  • Information stands handing out leaflets, flyers and other literature, showing posters, giving out freebies including fruits, muffins, post-it notes and pens
  • Children’s storytimes about healthy eating
  • Hospital walkabouts with leaflets, hot drinks and biscuits for staff
  • Mindful colouring stands
  • Health information books on display
  • Social media campaign: Twitter and Facebook were popular ways to disseminate information and photos
  • Exercise and relaxation sessions: yoga, Pilates and mindfulness
  • And lots more!

How can I prepare for Health Information Week 2020?

You can start planning now! We have a list of ideas to inspire you: please don’t feel you have to stick exactly to what’s suggested- if you have any new ideas about an event you can run, please share it. We’d love to hear from you, and perhaps someone else will want to give it a go?  Read our evaluation report from Health Information Week 2019 where you can find out more about what other people did and the impact that it had. In April we’ll be publishing some posters, branding templates, and other resources to help you market your event.

Who can I work with to increase my impact?

Think about the other organisations that might like to join you: perhaps NHS libraries, health charities, public libraries, local groups and communities who have an investment in good health information.

What about the people already in your organisation who would partner you? If you work for a hospital, perhaps this includes your Trust’s PALS team, Patient Information and Experience team, patient support groups and charities. If you work for a public library, perhaps you already have links with local health charities and support groups, or even the public health team of your local council.

Please contact us if you have any questions, or need any help finding resources to support your campaign: don’t forget to email us on healthinfoweek@gmail.com, or message us on Twitter @Healthinfoweek!

Evaluating Health Information Week 2019 (#HIW2019)

Health Information Week takes place between 1st-7th July 2019. So, what impact do you want your contribution to make?

We all know it’s important to evaluate impact, to show what benefit there is from putting time and resources into an event like #HIW2019. However, #HIW2019 hasn’t happened yet – so why are we thinking about evaluating it now? It’s really important to think about what you want your contribution to #HIW2019 to achieve now, so you can plan how you will collect the data to assess whether you have successfully achieved the impact you were planning for. Perhaps you want to encourage a behaviour change by highlighting ways to have a healthy lifestyle or encourage people to take up a particular call to action?  Identifying the impact you want your information to have early on, and how you will measure it, will make it much easier to demonstrate the value of investing the time and resources involved.

Some of the data you might want to collect:

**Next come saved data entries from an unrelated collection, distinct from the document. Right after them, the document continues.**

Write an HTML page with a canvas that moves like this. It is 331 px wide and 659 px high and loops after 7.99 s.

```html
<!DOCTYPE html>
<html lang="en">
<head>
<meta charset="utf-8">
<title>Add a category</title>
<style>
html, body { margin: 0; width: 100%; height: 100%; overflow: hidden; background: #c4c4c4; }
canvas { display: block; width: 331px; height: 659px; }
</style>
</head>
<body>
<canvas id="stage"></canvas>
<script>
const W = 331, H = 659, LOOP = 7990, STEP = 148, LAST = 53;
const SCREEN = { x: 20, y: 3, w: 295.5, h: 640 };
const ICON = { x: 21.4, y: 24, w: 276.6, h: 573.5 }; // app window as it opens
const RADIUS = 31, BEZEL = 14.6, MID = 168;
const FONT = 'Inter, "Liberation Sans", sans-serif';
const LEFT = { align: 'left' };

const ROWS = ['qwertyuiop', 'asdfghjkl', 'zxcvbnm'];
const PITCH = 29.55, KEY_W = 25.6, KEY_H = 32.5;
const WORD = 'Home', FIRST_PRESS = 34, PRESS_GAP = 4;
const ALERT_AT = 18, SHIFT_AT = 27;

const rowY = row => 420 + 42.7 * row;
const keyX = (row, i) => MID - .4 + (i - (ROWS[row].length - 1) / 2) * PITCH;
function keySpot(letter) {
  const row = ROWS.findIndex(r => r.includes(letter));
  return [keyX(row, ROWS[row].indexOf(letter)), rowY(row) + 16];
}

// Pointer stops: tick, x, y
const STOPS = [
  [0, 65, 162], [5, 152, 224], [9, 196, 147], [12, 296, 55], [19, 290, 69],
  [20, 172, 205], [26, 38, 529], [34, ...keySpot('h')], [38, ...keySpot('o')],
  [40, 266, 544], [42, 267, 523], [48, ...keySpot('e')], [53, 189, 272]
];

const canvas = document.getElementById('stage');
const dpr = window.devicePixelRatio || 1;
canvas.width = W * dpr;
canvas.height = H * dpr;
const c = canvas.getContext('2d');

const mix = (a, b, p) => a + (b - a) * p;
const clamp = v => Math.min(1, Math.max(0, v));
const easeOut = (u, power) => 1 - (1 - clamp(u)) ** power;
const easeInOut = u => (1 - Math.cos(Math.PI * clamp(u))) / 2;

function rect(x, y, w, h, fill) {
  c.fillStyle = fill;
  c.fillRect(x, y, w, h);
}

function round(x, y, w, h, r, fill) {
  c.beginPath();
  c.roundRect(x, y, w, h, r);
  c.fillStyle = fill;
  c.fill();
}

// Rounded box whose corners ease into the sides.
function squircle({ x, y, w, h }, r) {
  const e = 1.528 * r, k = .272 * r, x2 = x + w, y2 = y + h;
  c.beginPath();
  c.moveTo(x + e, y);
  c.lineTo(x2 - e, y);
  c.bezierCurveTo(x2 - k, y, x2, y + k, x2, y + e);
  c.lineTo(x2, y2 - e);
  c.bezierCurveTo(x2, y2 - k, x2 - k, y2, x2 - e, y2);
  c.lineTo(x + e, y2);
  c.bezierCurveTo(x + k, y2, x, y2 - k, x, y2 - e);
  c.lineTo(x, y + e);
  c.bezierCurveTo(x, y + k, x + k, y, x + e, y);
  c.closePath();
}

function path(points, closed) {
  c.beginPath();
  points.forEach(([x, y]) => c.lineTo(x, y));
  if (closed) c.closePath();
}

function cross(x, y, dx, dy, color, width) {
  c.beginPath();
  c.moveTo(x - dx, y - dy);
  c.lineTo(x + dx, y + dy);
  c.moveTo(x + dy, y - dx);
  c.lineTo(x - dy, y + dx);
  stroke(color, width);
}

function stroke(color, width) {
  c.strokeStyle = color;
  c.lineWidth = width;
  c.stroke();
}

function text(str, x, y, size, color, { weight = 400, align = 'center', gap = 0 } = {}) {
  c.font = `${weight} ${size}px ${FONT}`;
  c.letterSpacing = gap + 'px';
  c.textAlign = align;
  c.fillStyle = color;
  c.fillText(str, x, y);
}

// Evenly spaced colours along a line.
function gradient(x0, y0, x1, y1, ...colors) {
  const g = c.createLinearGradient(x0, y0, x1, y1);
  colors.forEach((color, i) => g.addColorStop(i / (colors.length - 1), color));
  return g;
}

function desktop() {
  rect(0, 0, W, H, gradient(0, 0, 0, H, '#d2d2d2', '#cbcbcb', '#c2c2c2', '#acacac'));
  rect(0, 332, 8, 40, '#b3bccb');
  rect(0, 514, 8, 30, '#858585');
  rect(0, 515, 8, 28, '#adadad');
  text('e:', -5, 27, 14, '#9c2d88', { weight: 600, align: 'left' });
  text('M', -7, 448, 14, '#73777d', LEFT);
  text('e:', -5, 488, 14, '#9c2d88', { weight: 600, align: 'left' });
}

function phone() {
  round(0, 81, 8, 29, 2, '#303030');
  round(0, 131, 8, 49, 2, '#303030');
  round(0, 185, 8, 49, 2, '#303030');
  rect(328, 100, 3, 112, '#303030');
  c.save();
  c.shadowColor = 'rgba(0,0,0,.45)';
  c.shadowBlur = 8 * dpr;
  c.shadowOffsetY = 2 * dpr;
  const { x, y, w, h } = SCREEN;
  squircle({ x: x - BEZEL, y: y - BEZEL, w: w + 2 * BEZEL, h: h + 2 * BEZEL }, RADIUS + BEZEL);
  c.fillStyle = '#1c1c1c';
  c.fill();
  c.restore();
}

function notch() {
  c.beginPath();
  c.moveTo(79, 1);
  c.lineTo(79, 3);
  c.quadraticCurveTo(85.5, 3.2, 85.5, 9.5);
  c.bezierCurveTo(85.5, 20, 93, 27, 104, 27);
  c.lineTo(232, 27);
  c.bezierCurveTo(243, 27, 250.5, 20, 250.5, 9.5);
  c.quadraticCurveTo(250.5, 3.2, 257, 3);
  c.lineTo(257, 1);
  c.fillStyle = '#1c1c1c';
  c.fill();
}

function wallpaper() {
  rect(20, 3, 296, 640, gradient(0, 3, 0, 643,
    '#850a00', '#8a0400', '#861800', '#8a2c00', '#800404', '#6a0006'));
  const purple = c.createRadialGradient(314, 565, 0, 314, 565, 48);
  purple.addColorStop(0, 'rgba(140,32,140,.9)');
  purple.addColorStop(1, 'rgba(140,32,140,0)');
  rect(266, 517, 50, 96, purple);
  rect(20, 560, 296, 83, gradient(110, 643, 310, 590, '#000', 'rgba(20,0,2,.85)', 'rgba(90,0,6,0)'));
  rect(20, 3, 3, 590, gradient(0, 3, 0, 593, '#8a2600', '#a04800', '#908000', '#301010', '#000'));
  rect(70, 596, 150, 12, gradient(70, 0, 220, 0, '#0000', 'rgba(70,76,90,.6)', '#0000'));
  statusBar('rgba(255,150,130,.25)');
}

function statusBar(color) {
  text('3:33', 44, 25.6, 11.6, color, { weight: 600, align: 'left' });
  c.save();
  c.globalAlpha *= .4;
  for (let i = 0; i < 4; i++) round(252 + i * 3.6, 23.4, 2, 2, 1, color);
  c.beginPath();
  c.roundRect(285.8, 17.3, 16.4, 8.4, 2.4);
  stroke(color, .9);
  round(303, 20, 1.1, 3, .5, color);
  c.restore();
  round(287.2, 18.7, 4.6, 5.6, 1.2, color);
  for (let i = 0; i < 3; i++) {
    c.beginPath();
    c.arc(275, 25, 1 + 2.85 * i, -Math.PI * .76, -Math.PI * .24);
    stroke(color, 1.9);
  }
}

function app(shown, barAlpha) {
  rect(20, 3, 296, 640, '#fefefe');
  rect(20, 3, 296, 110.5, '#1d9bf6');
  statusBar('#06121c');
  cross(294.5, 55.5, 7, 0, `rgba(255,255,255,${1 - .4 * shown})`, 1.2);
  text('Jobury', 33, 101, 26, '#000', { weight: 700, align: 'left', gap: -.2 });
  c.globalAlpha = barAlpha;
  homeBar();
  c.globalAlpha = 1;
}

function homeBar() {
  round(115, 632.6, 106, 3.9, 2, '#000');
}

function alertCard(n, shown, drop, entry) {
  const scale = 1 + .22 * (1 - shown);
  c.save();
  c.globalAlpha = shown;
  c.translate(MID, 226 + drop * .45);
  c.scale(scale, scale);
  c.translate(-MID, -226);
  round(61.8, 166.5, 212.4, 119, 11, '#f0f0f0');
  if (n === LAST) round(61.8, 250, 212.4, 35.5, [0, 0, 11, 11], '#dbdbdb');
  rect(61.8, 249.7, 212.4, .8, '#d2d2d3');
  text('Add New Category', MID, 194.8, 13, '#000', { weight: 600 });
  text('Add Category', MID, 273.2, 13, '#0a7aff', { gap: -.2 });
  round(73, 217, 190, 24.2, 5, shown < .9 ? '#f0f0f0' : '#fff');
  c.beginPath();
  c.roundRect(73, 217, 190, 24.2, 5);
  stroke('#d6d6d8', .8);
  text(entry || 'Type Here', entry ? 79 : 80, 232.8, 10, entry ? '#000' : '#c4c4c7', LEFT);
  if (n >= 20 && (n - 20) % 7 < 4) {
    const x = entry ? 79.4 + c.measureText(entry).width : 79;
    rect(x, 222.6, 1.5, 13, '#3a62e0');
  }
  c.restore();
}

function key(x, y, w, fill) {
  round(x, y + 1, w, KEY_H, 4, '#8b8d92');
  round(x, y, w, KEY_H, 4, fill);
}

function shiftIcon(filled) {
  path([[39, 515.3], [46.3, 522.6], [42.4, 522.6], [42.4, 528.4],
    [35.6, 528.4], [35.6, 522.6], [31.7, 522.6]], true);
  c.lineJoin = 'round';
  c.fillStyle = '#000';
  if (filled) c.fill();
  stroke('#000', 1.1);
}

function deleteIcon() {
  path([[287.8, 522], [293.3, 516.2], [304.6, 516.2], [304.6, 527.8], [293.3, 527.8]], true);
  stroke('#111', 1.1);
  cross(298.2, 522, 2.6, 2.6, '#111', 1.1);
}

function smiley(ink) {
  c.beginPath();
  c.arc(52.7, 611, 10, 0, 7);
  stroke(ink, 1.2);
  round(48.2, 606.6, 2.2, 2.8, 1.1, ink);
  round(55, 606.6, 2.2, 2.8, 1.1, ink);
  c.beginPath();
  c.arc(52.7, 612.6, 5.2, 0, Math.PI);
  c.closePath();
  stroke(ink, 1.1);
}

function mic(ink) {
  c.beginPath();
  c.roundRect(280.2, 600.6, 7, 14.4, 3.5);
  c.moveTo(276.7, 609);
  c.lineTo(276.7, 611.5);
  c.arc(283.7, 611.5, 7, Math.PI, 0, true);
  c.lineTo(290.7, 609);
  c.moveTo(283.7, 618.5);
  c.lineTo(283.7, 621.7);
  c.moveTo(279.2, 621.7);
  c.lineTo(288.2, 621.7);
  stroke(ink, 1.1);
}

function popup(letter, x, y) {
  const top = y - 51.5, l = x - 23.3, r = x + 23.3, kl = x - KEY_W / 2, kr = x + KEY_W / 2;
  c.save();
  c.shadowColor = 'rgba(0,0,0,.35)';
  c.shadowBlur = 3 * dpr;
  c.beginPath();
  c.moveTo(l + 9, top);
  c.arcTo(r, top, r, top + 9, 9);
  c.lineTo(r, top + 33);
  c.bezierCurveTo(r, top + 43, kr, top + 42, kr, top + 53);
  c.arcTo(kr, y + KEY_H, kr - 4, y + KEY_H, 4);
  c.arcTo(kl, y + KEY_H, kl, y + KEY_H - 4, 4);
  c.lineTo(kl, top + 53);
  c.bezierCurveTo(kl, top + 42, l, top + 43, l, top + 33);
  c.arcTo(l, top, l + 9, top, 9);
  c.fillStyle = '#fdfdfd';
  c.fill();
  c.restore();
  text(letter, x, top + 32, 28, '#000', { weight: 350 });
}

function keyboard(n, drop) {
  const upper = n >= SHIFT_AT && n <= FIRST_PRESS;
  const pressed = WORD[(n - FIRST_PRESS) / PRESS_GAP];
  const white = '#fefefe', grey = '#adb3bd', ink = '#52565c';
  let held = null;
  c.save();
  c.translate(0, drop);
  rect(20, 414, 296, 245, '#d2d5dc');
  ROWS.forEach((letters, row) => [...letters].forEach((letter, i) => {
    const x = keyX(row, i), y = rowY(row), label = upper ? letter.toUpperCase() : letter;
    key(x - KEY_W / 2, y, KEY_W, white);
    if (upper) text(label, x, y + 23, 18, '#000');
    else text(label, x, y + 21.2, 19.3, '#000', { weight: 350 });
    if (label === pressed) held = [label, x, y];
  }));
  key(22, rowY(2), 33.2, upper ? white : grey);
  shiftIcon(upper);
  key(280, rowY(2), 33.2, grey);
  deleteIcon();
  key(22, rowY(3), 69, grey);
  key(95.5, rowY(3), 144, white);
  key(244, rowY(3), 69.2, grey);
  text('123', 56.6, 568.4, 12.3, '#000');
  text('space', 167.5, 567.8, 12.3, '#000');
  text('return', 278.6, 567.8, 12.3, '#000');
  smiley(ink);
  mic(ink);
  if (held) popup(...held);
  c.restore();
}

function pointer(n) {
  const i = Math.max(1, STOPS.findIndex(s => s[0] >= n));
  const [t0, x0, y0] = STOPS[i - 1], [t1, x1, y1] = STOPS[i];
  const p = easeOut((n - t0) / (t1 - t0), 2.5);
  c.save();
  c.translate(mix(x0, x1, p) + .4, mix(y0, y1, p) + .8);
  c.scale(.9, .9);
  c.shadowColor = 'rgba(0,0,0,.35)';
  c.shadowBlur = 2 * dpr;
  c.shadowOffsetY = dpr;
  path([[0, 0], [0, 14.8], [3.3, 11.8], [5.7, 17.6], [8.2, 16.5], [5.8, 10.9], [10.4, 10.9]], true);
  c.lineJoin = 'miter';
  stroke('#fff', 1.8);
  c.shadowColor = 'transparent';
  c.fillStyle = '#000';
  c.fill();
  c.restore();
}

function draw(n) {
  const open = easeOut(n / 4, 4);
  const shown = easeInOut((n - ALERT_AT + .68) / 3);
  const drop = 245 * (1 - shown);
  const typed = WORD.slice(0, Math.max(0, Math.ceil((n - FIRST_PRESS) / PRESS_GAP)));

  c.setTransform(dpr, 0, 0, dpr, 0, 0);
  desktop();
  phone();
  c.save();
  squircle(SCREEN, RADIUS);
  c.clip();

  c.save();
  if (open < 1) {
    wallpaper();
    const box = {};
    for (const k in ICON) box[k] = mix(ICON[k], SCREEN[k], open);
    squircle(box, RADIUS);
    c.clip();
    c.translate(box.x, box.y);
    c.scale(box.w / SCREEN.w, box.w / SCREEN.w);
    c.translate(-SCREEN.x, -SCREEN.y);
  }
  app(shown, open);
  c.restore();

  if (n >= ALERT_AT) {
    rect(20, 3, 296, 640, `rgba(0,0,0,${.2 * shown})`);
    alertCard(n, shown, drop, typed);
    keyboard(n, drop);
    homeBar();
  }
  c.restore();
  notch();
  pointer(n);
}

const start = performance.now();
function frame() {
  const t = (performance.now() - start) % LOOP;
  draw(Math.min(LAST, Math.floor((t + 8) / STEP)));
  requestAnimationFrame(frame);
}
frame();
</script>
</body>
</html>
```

  • Numbers: How many people attended your event(s)? How many took up free health checks (weight, blood pressure, etc.)? How many took leaflets, asked questions, or made health pledges? How many people interacted with your social media posts? Did service use change? Did any local newspapers or other media report on your event?
  • Qualitative data: What impact do patients and members of the public say #HIW2019 had for them? What did they learn? What questions did they ask? What impact do colleagues and contacts from your own and other organisations describe from #HIW2019 ? Are they willing to provide quotes?
  • Photos: Photos of your event or display can give the feel of your event in a way that words can’t (although do bear in mind the need for appropriate consent when taking photos)
  • Other information: What worked well? Which contacts have you made within your own or other organisations? What has happened as a result? What would you do differently next time?
  • The #HIW2018 evaluation also gives some examples of the types of information and data you could collect.

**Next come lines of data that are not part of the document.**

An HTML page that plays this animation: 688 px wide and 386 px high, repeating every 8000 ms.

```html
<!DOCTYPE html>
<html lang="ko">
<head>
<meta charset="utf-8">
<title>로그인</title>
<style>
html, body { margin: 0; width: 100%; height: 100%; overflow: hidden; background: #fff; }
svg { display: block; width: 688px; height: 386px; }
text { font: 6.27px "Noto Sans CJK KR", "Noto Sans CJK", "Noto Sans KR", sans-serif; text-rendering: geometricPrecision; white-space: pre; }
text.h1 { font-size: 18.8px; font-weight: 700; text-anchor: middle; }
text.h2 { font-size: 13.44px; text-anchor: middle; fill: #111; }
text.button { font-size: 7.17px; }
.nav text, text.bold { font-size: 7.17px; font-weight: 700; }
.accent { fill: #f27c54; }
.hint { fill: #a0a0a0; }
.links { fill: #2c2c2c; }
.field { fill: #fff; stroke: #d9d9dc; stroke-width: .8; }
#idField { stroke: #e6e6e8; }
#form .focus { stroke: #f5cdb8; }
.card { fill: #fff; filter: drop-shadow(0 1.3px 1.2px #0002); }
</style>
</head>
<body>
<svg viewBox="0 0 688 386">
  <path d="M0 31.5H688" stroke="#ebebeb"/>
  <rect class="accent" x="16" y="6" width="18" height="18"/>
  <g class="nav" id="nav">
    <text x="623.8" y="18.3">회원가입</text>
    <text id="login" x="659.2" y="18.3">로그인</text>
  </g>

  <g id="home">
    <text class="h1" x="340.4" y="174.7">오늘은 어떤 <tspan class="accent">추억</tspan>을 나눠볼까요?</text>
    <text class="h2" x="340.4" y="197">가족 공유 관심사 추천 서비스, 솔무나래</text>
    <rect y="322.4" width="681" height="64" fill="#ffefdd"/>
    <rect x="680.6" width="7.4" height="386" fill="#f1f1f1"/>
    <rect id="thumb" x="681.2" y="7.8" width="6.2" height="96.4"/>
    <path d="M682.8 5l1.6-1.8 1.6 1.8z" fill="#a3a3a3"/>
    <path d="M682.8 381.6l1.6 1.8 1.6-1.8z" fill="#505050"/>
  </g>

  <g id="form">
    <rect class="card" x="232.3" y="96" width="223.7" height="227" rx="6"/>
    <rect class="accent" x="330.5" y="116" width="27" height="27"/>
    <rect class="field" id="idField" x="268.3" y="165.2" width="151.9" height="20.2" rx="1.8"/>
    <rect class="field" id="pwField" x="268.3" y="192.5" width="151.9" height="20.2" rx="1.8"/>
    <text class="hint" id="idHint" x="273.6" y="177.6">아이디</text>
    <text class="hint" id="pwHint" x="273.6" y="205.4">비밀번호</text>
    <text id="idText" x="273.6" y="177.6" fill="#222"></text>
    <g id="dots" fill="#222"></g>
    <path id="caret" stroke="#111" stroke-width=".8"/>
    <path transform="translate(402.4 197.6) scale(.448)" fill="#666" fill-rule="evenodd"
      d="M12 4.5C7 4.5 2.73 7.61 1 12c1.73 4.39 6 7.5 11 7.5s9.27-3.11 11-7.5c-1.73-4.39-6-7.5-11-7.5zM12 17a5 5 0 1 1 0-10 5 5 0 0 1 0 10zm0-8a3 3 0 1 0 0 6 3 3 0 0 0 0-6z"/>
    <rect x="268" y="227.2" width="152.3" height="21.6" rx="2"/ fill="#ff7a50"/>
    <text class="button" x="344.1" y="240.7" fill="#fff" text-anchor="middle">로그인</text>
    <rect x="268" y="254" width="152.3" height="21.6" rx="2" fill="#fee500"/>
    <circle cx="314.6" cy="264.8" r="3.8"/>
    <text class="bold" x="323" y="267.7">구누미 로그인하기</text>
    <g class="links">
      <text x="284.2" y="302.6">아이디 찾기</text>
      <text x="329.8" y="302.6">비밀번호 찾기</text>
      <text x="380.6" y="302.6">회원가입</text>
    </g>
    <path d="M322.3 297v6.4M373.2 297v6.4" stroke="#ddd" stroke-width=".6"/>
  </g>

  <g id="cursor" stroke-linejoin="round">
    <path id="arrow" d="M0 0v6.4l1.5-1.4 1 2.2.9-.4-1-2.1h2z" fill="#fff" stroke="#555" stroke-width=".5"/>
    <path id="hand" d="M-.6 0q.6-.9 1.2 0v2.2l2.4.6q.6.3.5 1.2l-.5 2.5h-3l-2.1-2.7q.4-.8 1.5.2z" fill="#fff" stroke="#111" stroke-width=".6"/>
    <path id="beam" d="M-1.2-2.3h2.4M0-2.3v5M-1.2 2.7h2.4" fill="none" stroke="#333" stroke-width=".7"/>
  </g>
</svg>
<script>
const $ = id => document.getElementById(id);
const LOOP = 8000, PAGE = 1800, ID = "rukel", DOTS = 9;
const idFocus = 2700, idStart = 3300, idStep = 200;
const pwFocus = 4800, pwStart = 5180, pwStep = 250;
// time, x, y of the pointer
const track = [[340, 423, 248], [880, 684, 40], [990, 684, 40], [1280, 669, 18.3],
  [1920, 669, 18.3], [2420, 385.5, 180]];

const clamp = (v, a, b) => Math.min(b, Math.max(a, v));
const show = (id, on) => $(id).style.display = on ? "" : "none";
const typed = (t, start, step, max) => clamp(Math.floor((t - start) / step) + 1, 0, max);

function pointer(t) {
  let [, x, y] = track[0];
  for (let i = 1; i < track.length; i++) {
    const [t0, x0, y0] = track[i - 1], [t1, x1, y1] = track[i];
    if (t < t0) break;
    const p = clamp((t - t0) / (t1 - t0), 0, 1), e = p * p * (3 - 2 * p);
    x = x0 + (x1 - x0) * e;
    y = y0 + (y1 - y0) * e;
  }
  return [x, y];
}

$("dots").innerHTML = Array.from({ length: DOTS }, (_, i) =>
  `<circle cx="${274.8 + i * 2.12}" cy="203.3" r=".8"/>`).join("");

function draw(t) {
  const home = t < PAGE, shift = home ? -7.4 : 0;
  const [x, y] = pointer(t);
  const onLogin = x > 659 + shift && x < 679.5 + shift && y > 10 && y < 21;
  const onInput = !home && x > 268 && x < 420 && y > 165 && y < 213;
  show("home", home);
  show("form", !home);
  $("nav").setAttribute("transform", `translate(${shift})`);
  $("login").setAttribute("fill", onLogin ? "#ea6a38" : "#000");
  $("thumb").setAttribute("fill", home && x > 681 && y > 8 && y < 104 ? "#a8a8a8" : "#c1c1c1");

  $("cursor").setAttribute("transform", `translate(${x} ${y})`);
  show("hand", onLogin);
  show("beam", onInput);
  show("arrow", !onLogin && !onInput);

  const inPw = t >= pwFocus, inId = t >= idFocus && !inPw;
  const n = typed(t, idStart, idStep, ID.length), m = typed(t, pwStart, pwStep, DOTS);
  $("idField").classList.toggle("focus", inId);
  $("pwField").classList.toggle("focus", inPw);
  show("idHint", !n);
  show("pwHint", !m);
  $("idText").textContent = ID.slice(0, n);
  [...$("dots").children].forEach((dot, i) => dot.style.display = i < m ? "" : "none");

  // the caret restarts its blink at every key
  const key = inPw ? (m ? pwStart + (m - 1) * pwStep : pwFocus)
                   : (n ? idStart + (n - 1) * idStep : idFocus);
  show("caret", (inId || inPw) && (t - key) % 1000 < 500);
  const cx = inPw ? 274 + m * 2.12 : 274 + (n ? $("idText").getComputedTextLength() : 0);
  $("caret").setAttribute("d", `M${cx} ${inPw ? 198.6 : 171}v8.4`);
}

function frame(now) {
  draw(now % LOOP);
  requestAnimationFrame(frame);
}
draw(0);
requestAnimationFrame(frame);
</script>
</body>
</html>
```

There’s a number of ways you can collect data and share your #HIW2019 evaluations:

However you choose to evaluate #HIW2019 , please share it with the national team at healthinfoweek@gmail.com or via the survey. We will collate all the information, so learning can be shared nationally and everybody working with information for patients and the public can benefit from your work!

Updated 4 June 2019